As the war drew to a close, Eilenburg was overrun by several armies. At one point, the Swedish army occupied the city, and the general in charge demanded that the people pay a large tribute. On behalf of the people, Rev. Rinkart spoke to the general and begged for mercy. The general was unyielding. Facing possible death, Rinkart called his companions to kneel and pray. “Come my children, we can find no mercy with (humans); let us take refuge with God.” He led the prayer and the singing of a hymn. Stunned, the general watched. When Rinkart rose, the general ordered the levy reduced, and he spared the city. It was with this faith that Rinkart wrote, “Now Thank We All Our God.”
This story not only underscores the importance that thanksgiving is thanksliving; that even in times of hardship and suffering we can give God thanks, like Pastor Rinkart. It also attests to the truth of today’s second lesson, that prayer and thanksgivings be made for everyone (including our enemies, those folks whom we have trouble praying for), and we are instructed to give thanks for our political leaders too—for all who are in high positions. This is no small task. It is a challenging one and difficult one—especially when we are called to pray for and thank the LORD for those whom we may not like, those whom we may radically disagree with politically, those whom we might even consider our enemies. And yet, because thanksgiving is thanksliving; implied here in this passage is that our thanksgivings and prayers have a part in the grand scheme of God’s saving work—indeed, they may very well avert tragedies, wars, and disasters. Moreover, our prayers and thanksgivings may even help us and others to live a quiet, peaceable life in all godliness and dignity, as well as help us and others to come to the saving knowledge of the truth. Thanksgiving is thanksliving.
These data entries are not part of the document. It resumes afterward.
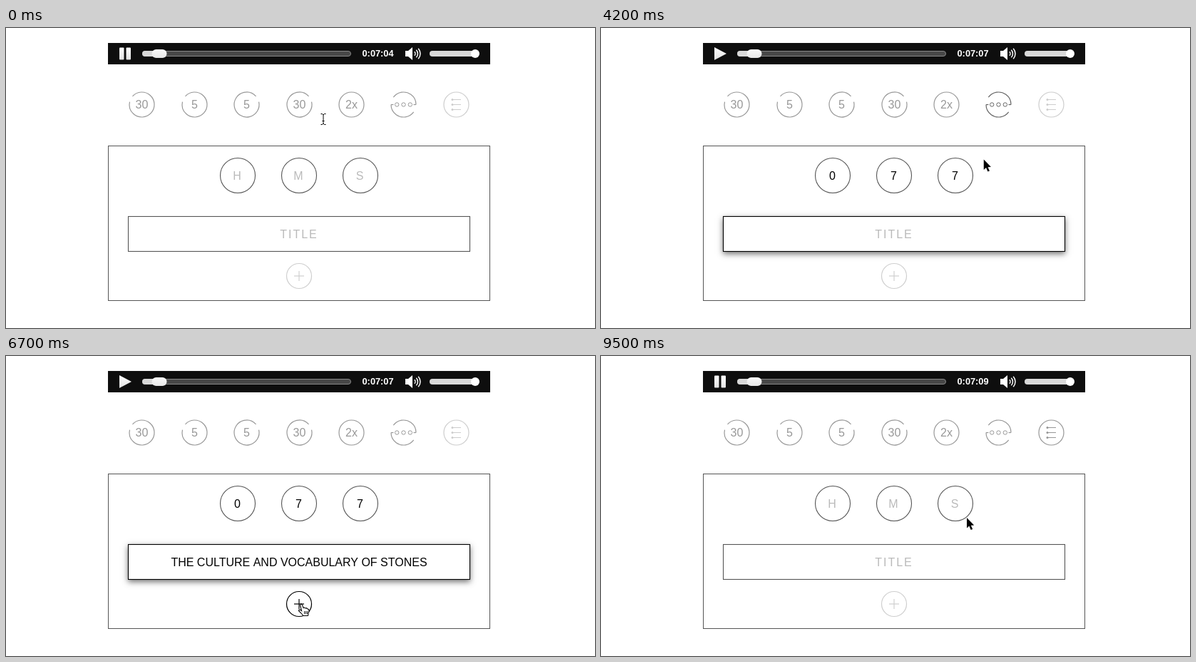
Write an HTML page with a canvas that moves like this. It is 826 px wide and 421 px high and loops after 10000 ms.

```html
<!DOCTYPE html>
<html lang="en">
<head>
<meta charset="utf-8">
<title>Audio player with chapter form</title>
<style>
  html, body { margin: 0; width: 100%; height: 100%; overflow: hidden; background: #fff; }
  canvas { display: block; }
</style>
</head>
<body>
<canvas id="stage" width="826" height="421"></canvas>
<script>
const ctx = document.getElementById('stage').getContext('2d');
const LOOP = 10000, STEP = 100;
const FONT = '"Liberation Sans", Arial, sans-serif';
const TITLE = 'THE CULTURE AND VOCABULARY OF STONES';

// Pointer keys: time, x, y, kind
const POINTER = [
  [0, 445, 128, 'beam'], [100, 445, 128, 'beam'], [200, 430, 140, 'arrow'],
  [400, 370, 156, 'arrow'], [600, 300, 140, 'arrow'], [800, 230, 90, 'arrow'],
  [1000, 180, 48, 'arrow'], [1200, 166, 35, 'arrow'], [1300, 166, 35, 'arrow'],
  [1400, 166, 34, 'arrow'], [1600, 166, 34, 'arrow'], [1700, 167, 32, 'arrow'],
  [1800, 167, 34, 'arrow'], [2900, 167, 34, 'arrow'], [3000, 185, 40, 'arrow'],
  [3300, 576, 131, 'arrow'], [3500, 576, 131, 'arrow'], [3600, 557, 117, 'hand'],
  [4000, 557, 117, 'hand'], [4100, 550, 150, 'arrow'], [4500, 497, 288, 'beam'],
  [4600, 494, 292, 'beam'], [4700, 494, 292, 'beam'], [4800, 489.5, 292, 'beam'],
  [5200, 489.5, 292, 'none'], [6200, 489, 292, 'beam'], [6400, 460, 325, 'arrow'],
  [6600, 416, 347, 'hand'], [6700, 414, 348, 'hand'], [7400, 414, 348, 'hand'],
  [7500, 415.5, 345, 'arrow'], [7900, 415.5, 345, 'arrow'], [8300, 168, 38, 'arrow'],
  [8400, 168, 36, 'arrow'], [8900, 513, 227, 'arrow'], [LOOP, 513, 227, 'arrow']
];
const TICKS = [700, 1700, 2600, 8500, 9500];

const clamp = v => Math.max(0, Math.min(1, v));
const ramp = (t, from, to) => clamp((t - from) / (to - from));
const grey = v => `rgb(${Math.round(v)},${Math.round(v)},${Math.round(v)})`;
const rad = deg => deg * Math.PI / 180;

function line(color, width, ...points) {
  ctx.beginPath();
  points.forEach(([x, y]) => ctx.lineTo(x, y));
  ctx.strokeStyle = color;
  ctx.lineWidth = width;
  ctx.stroke();
}

function polygon(fill, points) {
  ctx.beginPath();
  points.forEach(([x, y]) => ctx.lineTo(x, y));
  ctx.closePath();
  ctx.fillStyle = fill;
  ctx.fill();
}

function arc(x, y, r, color, width = 1.2, from = 0, to = 360) {
  ctx.beginPath();
  ctx.arc(x, y, r, rad(from), rad(to));
  ctx.strokeStyle = color;
  ctx.lineWidth = width;
  ctx.stroke();
}

function disc(x, y, r, color) {
  ctx.beginPath();
  ctx.arc(x, y, r, 0, 7);
  ctx.fillStyle = color;
  ctx.fill();
}

function pill(x, y, w, h, fill, stroke) {
  ctx.beginPath();
  ctx.roundRect(x, y, w, h, h / 2);
  ctx.fillStyle = fill;
  ctx.fill();
  if (stroke) {
    ctx.strokeStyle = stroke;
    ctx.lineWidth = 1;
    ctx.stroke();
  }
}

function text(str, x, y, color, { font = '16px', spacing = 0, align = 'center' } = {}) {
  ctx.font = `${font} ${FONT}`;
  ctx.letterSpacing = `${spacing}px`;
  ctx.textAlign = align;
  ctx.fillStyle = color;
  ctx.fillText(str, x, y);
}

function drawPlayer(t) {
  ctx.fillStyle = '#0e0e0e';
  ctx.fillRect(143, 21, 536, 30);
  const shine = ctx.createLinearGradient(0, 27, 0, 45);
  shine.addColorStop(0, '#fff');
  shine.addColorStop(1, '#e2e2e2');
  if (t < 3000 || t >= 8400) {
    ctx.fillStyle = shine;
    for (const x of [159, 168.5]) {
      ctx.beginPath();
      ctx.roundRect(x, 27.5, 6.5, 17, 1);
      ctx.fill();
    }
  } else {
    polygon(shine, [[159, 27], [176, 36], [159, 45]]);
  }

  pill(191.5, 32.5, 292, 7, '#484848', '#888');
  pill(191, 32, 24, 8, '#d8d8d8');
  pill(204.5, 30, 21, 12, shine);

  const seconds = 4 + TICKS.filter(tick => t >= tick).length;
  text(`0:07:0${seconds}`, 499.5, 40, '#fff', { font: 'bold 12.8px', align: 'left' });

  polygon('#fff', [[560, 32], [564, 32], [570, 27], [570, 45], [564, 40], [560, 40]]);
  arc(570, 36, 4, '#fff', 1.5, -45, 45);
  arc(570, 36, 7.5, '#fff', 1.5, -45, 45);
  arc(570, 36, 11, '#fff', 1.5, -42, 42);
  pill(594, 32, 66, 8, '#d8d8d8');
  disc(658, 36, 6, '#fff');
}

function drawList(t) {
  const x = 631.5, y = 107.5;
  const glow = t < 8000 ? ramp(t, 7200, 7600) : 1 - ramp(t, 7900, 8300);
  const base = 205 - 55 * ramp(t, 7200, 7600);
  ctx.globalAlpha = glow;
  disc(x, y, 18, '#949494');
  ctx.globalAlpha = 1;
  arc(x, y, 17.5, grey(base));
  const ink = grey(base + (255 - base) * glow);
  for (const row of [100.5, 107.5, 114.5]) {
    line(ink, 1, [626, row], [638, row]);
    disc(626, row, 1.5, ink);
  }
}

function drawToolbar(t) {
  const ink = '#989898', y = 107.5;
  const skips = [['30', 190.5, true], ['5', 264.5, true], ['5', 337.5, false], ['30', 411.5, false]];
  for (const [label, x, back] of skips) {
    if (back) arc(x, y, 17.5, ink, 1.2, 222, 553);
    else arc(x, y, 17.5, ink, 1.2, -13, 318);
    text(label, x, 113, ink);
  }
  arc(484.5, y, 17.5, ink);
  text('2x', 484.5, 113, ink);

  const hover = ramp(t, 3600, 3800) * (1 - ramp(t, 4000, 4300));
  const dots = grey(152 * (1 - hover));
  arc(557.5, y, 17.5, dots, 1.2, 216, 360);
  arc(557.5, y, 17.5, dots, 1.2, 36, 180);
  line(dots, 1.2, [540, y], [543.5, y]);
  line(dots, 1.2, [571.5, y], [575, y]);
  for (const x of [548.2, 557.5, 566.8]) arc(x, y, 2.7, dots, 1);
  drawList(t);
}

function drawForm(t) {
  const edge = '#555';
  ctx.strokeStyle = edge;
  ctx.lineWidth = 1;
  ctx.strokeRect(143.5, 165.5, 535, 217);

  const filled = t >= 3900 && t < 7400;
  ['H', 'M', 'S'].forEach((letter, i) => {
    const x = 325 + 86 * i;
    arc(x, 207, 24.5, edge, 1.1);
    if (filled) text('077'[i], x - 0.5, 213, '#000');
    else text(letter, x, 213, '#bababa', { spacing: 2 });
  });

  const focus = ramp(t, 3800, 4200) * (1 - ramp(t, 7200, 7600));
  ctx.save();
  ctx.shadowColor = `rgba(0,0,0,${0.55 * focus})`;
  ctx.shadowBlur = 8;
  ctx.shadowOffsetY = 3;
  ctx.fillStyle = '#fff';
  ctx.fillRect(171, 264, 480, 50);
  ctx.restore();
  ctx.strokeStyle = grey(85 * (1 - focus));
  ctx.strokeRect(171.5, 264.5, 479, 49);

  const count = t < 7400 ? Math.ceil(TITLE.length * ramp(t, 5100, 6100)) : 0;
  const typed = TITLE.slice(0, count);
  if (count) text(typed, 411, 295, '#000');
  else text('TITLE', 411, 295, '#bababa', { spacing: 2 });
  if (t >= 5100 && t < 6400) {
    const caret = 411.5 + (count ? Math.round(ctx.measureText(typed).width / 2) : 0);
    line('#000', 1, [caret, 280], [caret, 298]);
  }

  const active = (0.35 * ramp(t, 5100, 5500) + 0.65 * ramp(t, 6400, 6700)) * (1 - ramp(t, 7200, 7600));
  const ink = grey(207 * (1 - active));
  arc(411, 348, 17.5, ink, 1.2);
  line(ink, 1.2, [404, 348], [418, 348]);
  line(ink, 1.2, [411, 341], [411, 355]);
}

const cursors = {
  none() {},
  beam() {
    for (const s of [-1, 1]) {
      line('#000', 1, [-3.5, 7.5 * s], [-1.5, 7.5 * s], [0, 6 * s], [1.5, 7.5 * s], [3.5, 7.5 * s]);
    }
    line('#000', 1, [0, -6], [0, 6]);
    line('#000', 1, [-1.5, 2.5], [1.5, 2.5]);
  },
  arrow() {
    const shape = [[0, 0], [0, 14.5], [3.3, 11.5], [5.7, 17], [8.2, 16], [5.8, 10.7], [10.2, 10.5]];
    line('#fff', 2, ...shape, shape[0]);
    polygon('#000', shape);
  },
  hand() {
    const shape = [
      [-1.5, 1], [0, 0], [1.5, 1], [3, 5.5], [4.5, 5], [6, 6], [7.5, 5.7], [9, 7], [10.5, 7.5],
      [11, 10], [10, 13], [9.5, 16.5], [3, 16.5], [0, 13], [-3.5, 9.5], [-3, 8], [-1, 8.3], [0.5, 9.5]
    ];
    polygon('#fff', shape);
    line('#000', 1.1, ...shape, shape[0]);
    for (const x of [4.5, 6.5, 8.5]) line('#000', 0.9, [x, 10], [x, 14]);
  }
};

function drawPointer(t) {
  const next = POINTER.findIndex(key => key[0] > t);
  const [t0, x0, y0, kind] = POINTER[next - 1];
  const [t1, x1, y1] = POINTER[next];
  const k = ramp(t, t0, t1);
  ctx.save();
  ctx.translate(x0 + (x1 - x0) * k, y0 + (y1 - y0) * k);
  cursors[kind]();
  ctx.restore();
}

function render(now) {
  const t = Math.floor((now % LOOP) / STEP) * STEP;
  ctx.fillStyle = '#fff';
  ctx.fillRect(0, 0, 826, 421);
  drawPlayer(t);
  drawToolbar(t);
  drawForm(t);
  drawPointer(t);
}

const start = performance.now();
function loop() {
  render(performance.now() - start);
  requestAnimationFrame(loop);
}
loop();
</script>
</body>
</html>
```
Thanks be to God for everything and everyone.
A man came to the Lutheran Church and asked to see the pastor. “Pastor,” he said, “My dog died and I would like a Christian burial for him.”
The Pastor said, “I’m sorry to hear about your dog, but we Lutherans don’t do funerals for dogs. You might try the Baptist church down the street. Baptists will do most anything.”
The man turned sadly and said, “I’m sorry you won’t do my dog’s funeral, but I understand. I’ll try the Baptist church. But would you tell me how much is appropriate to leave for a memor...
B. We can be thankful even during the most difficult circumstances in life. We see an especially inspiring example of a brave and thankful heart in the story behind one of the church’s thanksgiving songs #788 in our hymnal, Now Thank WE All Our God. This hymn was written during the 30 years war in Germany, in the early 1600’s. Its author was Martin Rinkart, a Lutheran preacher in the town of Eilenburg in Saxony. Now, Eilenburg was a walled city, so it became a haven for refugees seeking safety from the fighting. But soon, the city became too crowded and food was in short supply. Then, a famine hit and a terrible plague and Eilenburg became a giant morgue. In one year alone, Preacher Rinkart conducted funerals for 4,500 people, including his own wife. The war dragged on; the suffering continued. Yet through it all, he never lost courage or faith and even during the darkest days of Eilenburg’s agony, he was a...